Courtesy of the author
Author Gary Nabhan, a conservation scientist, wants to motivate Americans to play an active part in conserving rare species by eating them.
Author Gary Nabhan, a conservation scientist, wants to motivate Americans to play an active part in conserving rare species by eating them. Courtesy of the author
Conservation scientist Gary Paul Nabhan knows how to save endangered species: Slice them up and slap them on the grill.
There are more than 1,000 plants and animals once commonly eaten in the United States that are threatened or virtually extinct, Nabhan says, and saving them means creating market demand for flavors that have fallen off American dinner plates. His combination cookbook and history, Renewing America's Food Traditions: Saving and Savoring the Continent's Most Endangered Foods, documents many of these once-common foods that reflect our culinary heritage. It's also a call-to-action on how to recover foods at risk before they go the way of the passenger pigeon.
Nabhan cites grass-fed bison and the Tennessee fainting goat — a breed that literally passes out when it's startled — as examples of lost meats that have started to reappear at the dinner table in recent years. Professional chefs are experimenting with them, and in Tennessee and surrounding states, people have taken to grilling the succulent goat meat. But "you can't fix these heritage breeds as if they're a frozen angus steak," Nabhan warns.
"If we create local market demand for these — if we take these place-based heritage foods and make them the pride of our fairs and festivals and thanksgivings and picnics again — they will come back from the brink of extinction," Nabhan said in a conversation with Andrea Seabrook.
Finding the foods isn't always easy, Nabhan says, but local farmers markets and the Internet are good places to start. Local Harvest and Slow Food USA provide resources on how to gather many rare items, he says.

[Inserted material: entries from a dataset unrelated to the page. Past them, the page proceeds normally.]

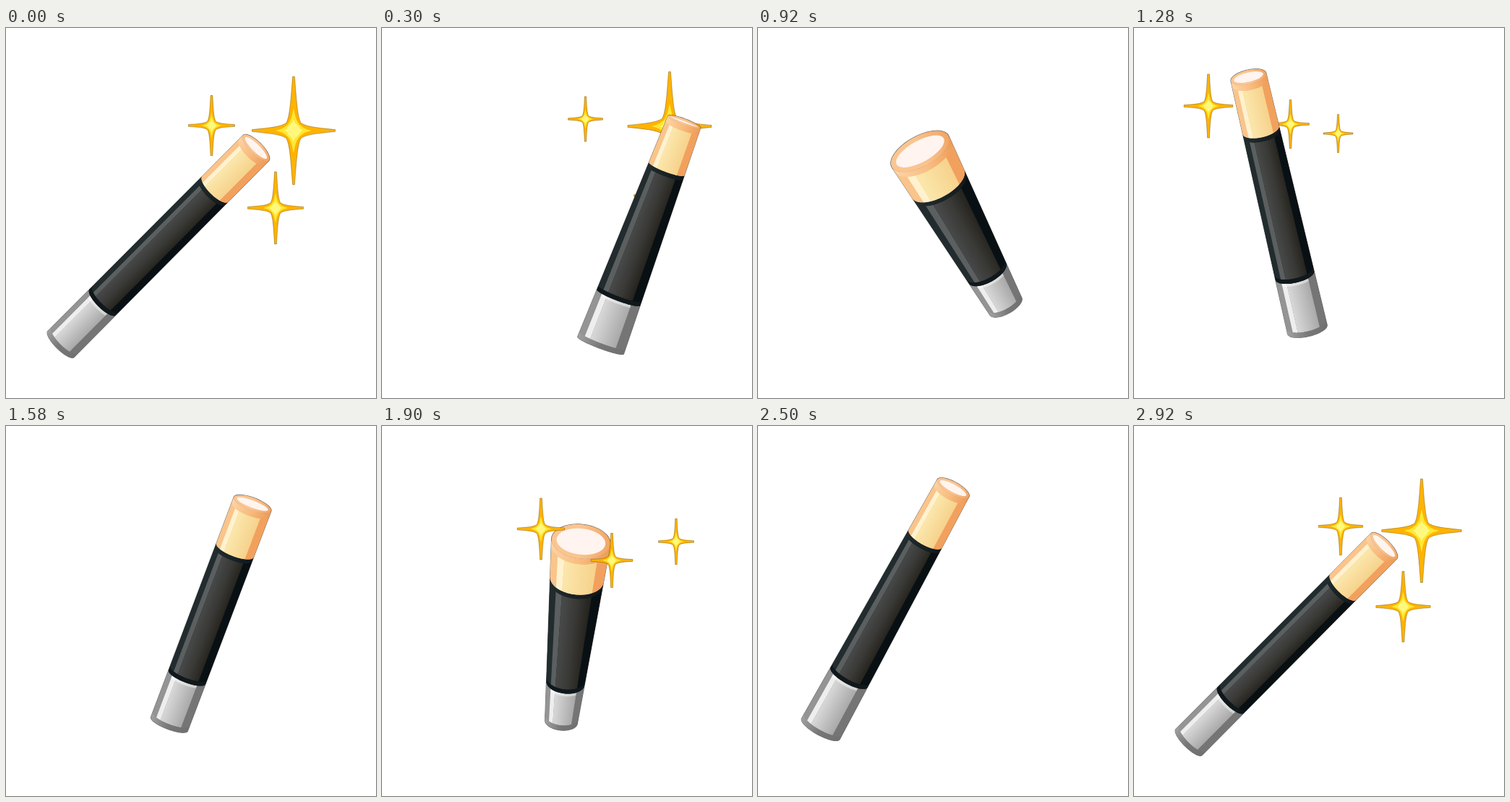
An HTML page with a canvas that plays this animation: 512x512 px, repeating every 2940 ms.

```html
<!DOCTYPE html>
<html lang="en">
<head>
<meta charset="utf-8">
<title>Magic wand</title>
<style>
html, body { margin: 0; width: 100%; height: 100%; overflow: hidden; background: #fff; }
canvas { display: block; width: 512px; height: 512px; }
</style>
</head>
<body>
<canvas id="stage"></canvas>
<script>
const LOOP = 2940;
const canvas = document.getElementById('stage');
const ctx = canvas.getContext('2d');
const dpr = window.devicePixelRatio || 1;
canvas.width = canvas.height = 512 * dpr;

// time, tip x, tip y, tip radius, base x, base y, base radius, ellipse ratio
const REST = [346, 166, 25, 76, 437.5, 25.5, 0.35];
const WAND = [
  [0, ...REST],
  [300, 418, 130, 24, 302, 439, 34, 0.18],
  [400, 441, 142, 28, 328, 444, 33, 0.25],
  [560, 392, 185, 38, 345, 405, 25, 0.42],
  [740, 305, 205, 46, 352, 385, 25, 0.52],
  [920, 225, 171, 45, 343, 385, 25, 0.47],
  [1080, 112, 108, 32, 295, 402, 26, 0.42],
  [1280, 158, 68, 25, 240, 417, 28, 0.4],
  [1600, 350, 112, 28, 226, 412, 27, 0.32],
  [1740, 362, 162, 36, 240, 408, 24, 0.48],
  [1900, 276, 160, 41, 248, 409, 22.5, 0.58],
  [2160, 95, 130, 33, 160, 428, 28, 0.42],
  [2500, 269.5, 86, 25, 87, 419, 30, 0.35],
  [2700, 362, 178, 25, 72, 442, 26, 0.33],
  [2860, ...REST],
  [LOOP, ...REST]
];

// time, x, y, half width; times past the loop wrap to its start
const BACK = [
  [[2680, 398, 160, 0], [2920, 398, 145, 55], [2940, 398, 142, 57.5], [3240, 398, 136, 58], [3480, 398, 133, 0]],
  [[2720, 288, 150, 0], [2920, 286, 139, 30.5], [2940, 284.5, 135, 32], [3240, 281.5, 126, 24], [3420, 280, 122, 0]],
  [[2700, 373, 256, 0], [2920, 372.5, 250, 37.5], [2940, 373, 249, 38.5], [3240, 373, 232, 24.5], [3400, 373, 227, 0]],
  [[940, 284, 156, 0], [1060, 284, 152, 30], [1280, 282.5, 146, 20.5], [1430, 282, 142, 0]],
  [[1000, 217, 142, 0], [1130, 217, 138, 32], [1280, 216.5, 133, 26], [1480, 216, 128, 0]],
  [[1090, 103, 115, 0], [1200, 103, 111, 40], [1280, 103, 108, 34], [1560, 103, 101, 0]]
];
const FRONT = [
  [[1660, 408, 168, 0], [1760, 407, 165, 29], [1900, 407, 160, 24.5], [2240, 406, 152, 0]],
  [[1760, 318, 192, 0], [1850, 318, 188, 31], [1900, 318, 186, 29], [2280, 317, 178, 0]],
  [[1820, 220, 146, 0], [1900, 220, 142.5, 32.5], [1960, 220, 140, 34], [2340, 219, 130, 0]]
];

// Smooth path through the keys, standing still at turning points
function sample(keys, t) {
  const last = keys.length - 1;
  let i = 0;
  while (i < last - 1 && t > keys[i + 1][0]) i++;
  const a = keys[i], b = keys[i + 1], span = b[0] - a[0];
  const x = (t - a[0]) / span, x2 = x * x, x3 = x2 * x;
  const slope = (j, c) => {
    if (j === 0 || j === last) return 0;
    const p = keys[j - 1], q = keys[j], r = keys[j + 1];
    if ((q[c] - p[c]) * (r[c] - q[c]) <= 0) return 0;
    return (r[c] - p[c]) / (r[0] - p[0]);
  };
  return a.slice(1).map((v, n) => {
    const c = n + 1;
    return (2 * x3 - 3 * x2 + 1) * v + (3 * x2 - 2 * x3) * b[c] +
      span * ((x3 - 2 * x2 + x) * slope(i, c) + (x3 - x2) * slope(i + 1, c));
  });
}

function star(w, h, cx, cy, tip, fill) {
  ctx.beginPath();
  ctx.moveTo(tip, -h);
  for (let q = 0; q < 4; q++) {
    const sx = q === 0 || q === 1 ? 1 : -1;
    const sy = q === 0 || q === 3 ? -1 : 1;
    const upright = [[tip, h], [cx * 0.4, h * 0.5], [cx * 0.55, cy * 1.7], [cx, cy]];
    const flat = [[cx, cy], [cx * 1.7, cy * 0.55], [w * 0.5, cy * 0.4], [w, tip]];
    let arcs = [upright, flat];
    if (q % 2) arcs = [flat.slice().reverse(), upright.slice().reverse()];
    for (const arc of arcs) {
      const p = arc.map(([x, y]) => [x * sx, y * sy]);
      ctx.lineTo(...p[0]);
      ctx.bezierCurveTo(...p[1], ...p[2], ...p[3]);
    }
  }
  ctx.closePath();
  ctx.fillStyle = fill;
  ctx.fill();
}

function sparkle(keys, t) {
  const end = keys[keys.length - 1][0];
  if (t + LOOP < end) t += LOOP;
  if (t <= keys[0][0] || t >= end) return;
  const [x, y, w] = sample(keys, t);
  if (w < 0.5) return;
  const h = w * 1.3;
  ctx.save();
  ctx.translate(x, y);
  star(w, h, w * 0.18, h * 0.14, Math.min(1.4, w * 0.05), '#ffb300');
  ctx.strokeStyle = 'rgba(90, 60, 0, .55)';
  ctx.lineWidth = 0.7;
  ctx.stroke();
  star(w * 0.42, h * 0.4, w * 0.14, h * 0.11, 0.3, '#ffe733');
  star(w * 0.22, h * 0.2, w * 0.11, h * 0.085, 0.3, '#fff87e');
  ctx.restore();
}

// Angles around the barrel where one strip meets the next
const EDGE = Math.PI / 2, SHINE = -0.83, BODY = -0.52, SHADE = 0.67;

function wand(t) {
  const [tx, ty, rt, bx, by, rb, k] = sample(WAND, t);
  const len = Math.hypot(tx - bx, ty - by);
  const ax = (tx - bx) / len, ay = (ty - by) / len;
  const nx = -ay, ny = ax;
  const mix = (a, b, s) => a + (b - a) * s;

  const point = (s, angle, size = 1, ratio = k - 0.05 * (1 - s)) => {
    const r = mix(rb, rt, s) * size;
    const across = r * Math.sin(angle), along = -r * ratio * Math.cos(angle);
    return [mix(bx, tx, s) + nx * across + ax * along,
            mix(by, ty, s) + ny * across + ay * along];
  };
  const shape = (points, fill) => {
    ctx.beginPath();
    points.forEach(p => ctx.lineTo(...p));
    ctx.closePath();
    ctx.fillStyle = fill;
    ctx.fill();
  };
  const arc = (s, from, to, ...rest) =>
    Array.from({ length: 33 }, (_, i) => point(s, mix(from, to, i / 32), ...rest));
  const patch = (s0, s1, from, to, fill) =>
    shape([...arc(s0, from, to), ...arc(s1, to, from)], fill);
  const shade = (s, from, to, ...colors) => {
    const g = ctx.createLinearGradient(...point(s, from, 1, 0), ...point(s, to, 1, 0));
    colors.forEach((c, i) => g.addColorStop(i / (colors.length - 1), c));
    return g;
  };
  const section = (s0, s1, in0, in1, c) => {
    const p0 = s0 + in0 / len, p1 = s1 - in1 / len, mid = (s0 + s1) / 2;
    patch(s0, s1, -EDGE, EDGE, shade(mid, -EDGE, EDGE, c.left, c.right));
    patch(p0, p1, -EDGE, SHINE, c.left);
    patch(p0, p1, SHADE, EDGE, c.right);
    patch(p0, p1, SHINE, BODY, c.shine);
    patch(p0, p1, BODY, SHADE, shade(mid, BODY, SHADE, ...c.body));
  };

  const low = 0.213, high = 0.79;
  // Hairline around the silhouette
  shape([...arc(0, -EDGE, EDGE), ...arc(1, EDGE, 3 * EDGE)], '#777');
  ctx.strokeStyle = 'rgba(40, 40, 40, .65)';
  ctx.lineWidth = 1.2;
  ctx.stroke();

  section(0, low, 7, 0, {
    left: '#949494', shine: '#eeeeee', body: ['#d8d8d8', '#a9a9a9'], right: '#757575'
  });
  patch(0, 7 / len, -EDGE, EDGE, shade(0, -EDGE, EDGE, '#a0a0a0', '#777777', '#707070'));
  patch(low - 4 / len, low, SHINE, SHADE, 'rgba(255, 255, 255, .45)');
  section(low, high, 6, 6, {
    left: '#222c2f', shine: '#5b5f5f', body: ['#474949', '#3a3a37', '#27251f'], right: '#091014'
  });
  patch(low, low + 6 / len, -EDGE, EDGE, '#10181b');
  patch(high - 6 / len, high, -EDGE, EDGE, shade(high, -EDGE, EDGE, '#222c2f', '#10181b'));
  section(high, 1, 0, 8, {
    left: '#fac48b', shine: '#fff2cf', body: ['#fbe7ac', '#f6d28c'], right: '#f1a15d'
  });
  patch(1 - 8 / len, 1, -EDGE, EDGE, shade(1, -EDGE, EDGE, '#fcd3a4', '#f8bd80', '#ee9b57'));

  shape(arc(1, 0, 4 * EDGE), shade(1, -EDGE, EDGE, '#fbc591', '#f9c48f', '#f2a564'));
  shape(arc(1, 0, 4 * EDGE, 0.83, Math.max(0.01, k - 0.14) / 0.83), '#fff4ef');
}

function draw(now) {
  const t = now % LOOP;
  ctx.setTransform(dpr, 0, 0, dpr, 0, 0);
  ctx.fillStyle = '#fff';
  ctx.fillRect(0, 0, 512, 512);
  BACK.forEach(s => sparkle(s, t));
  wand(t);
  FRONT.forEach(s => sparkle(s, t));
}

const start = performance.now();
function tick() {
  draw(Math.max(0, performance.now() - start));
  requestAnimationFrame(tick);
}
tick();
</script>
</body>
</html>
```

"By reminding people that these foods have been an important part of the historic dietary of America, we think we can motivate people besides self-described environmentalists to play a part in this conservation," Nabhan says.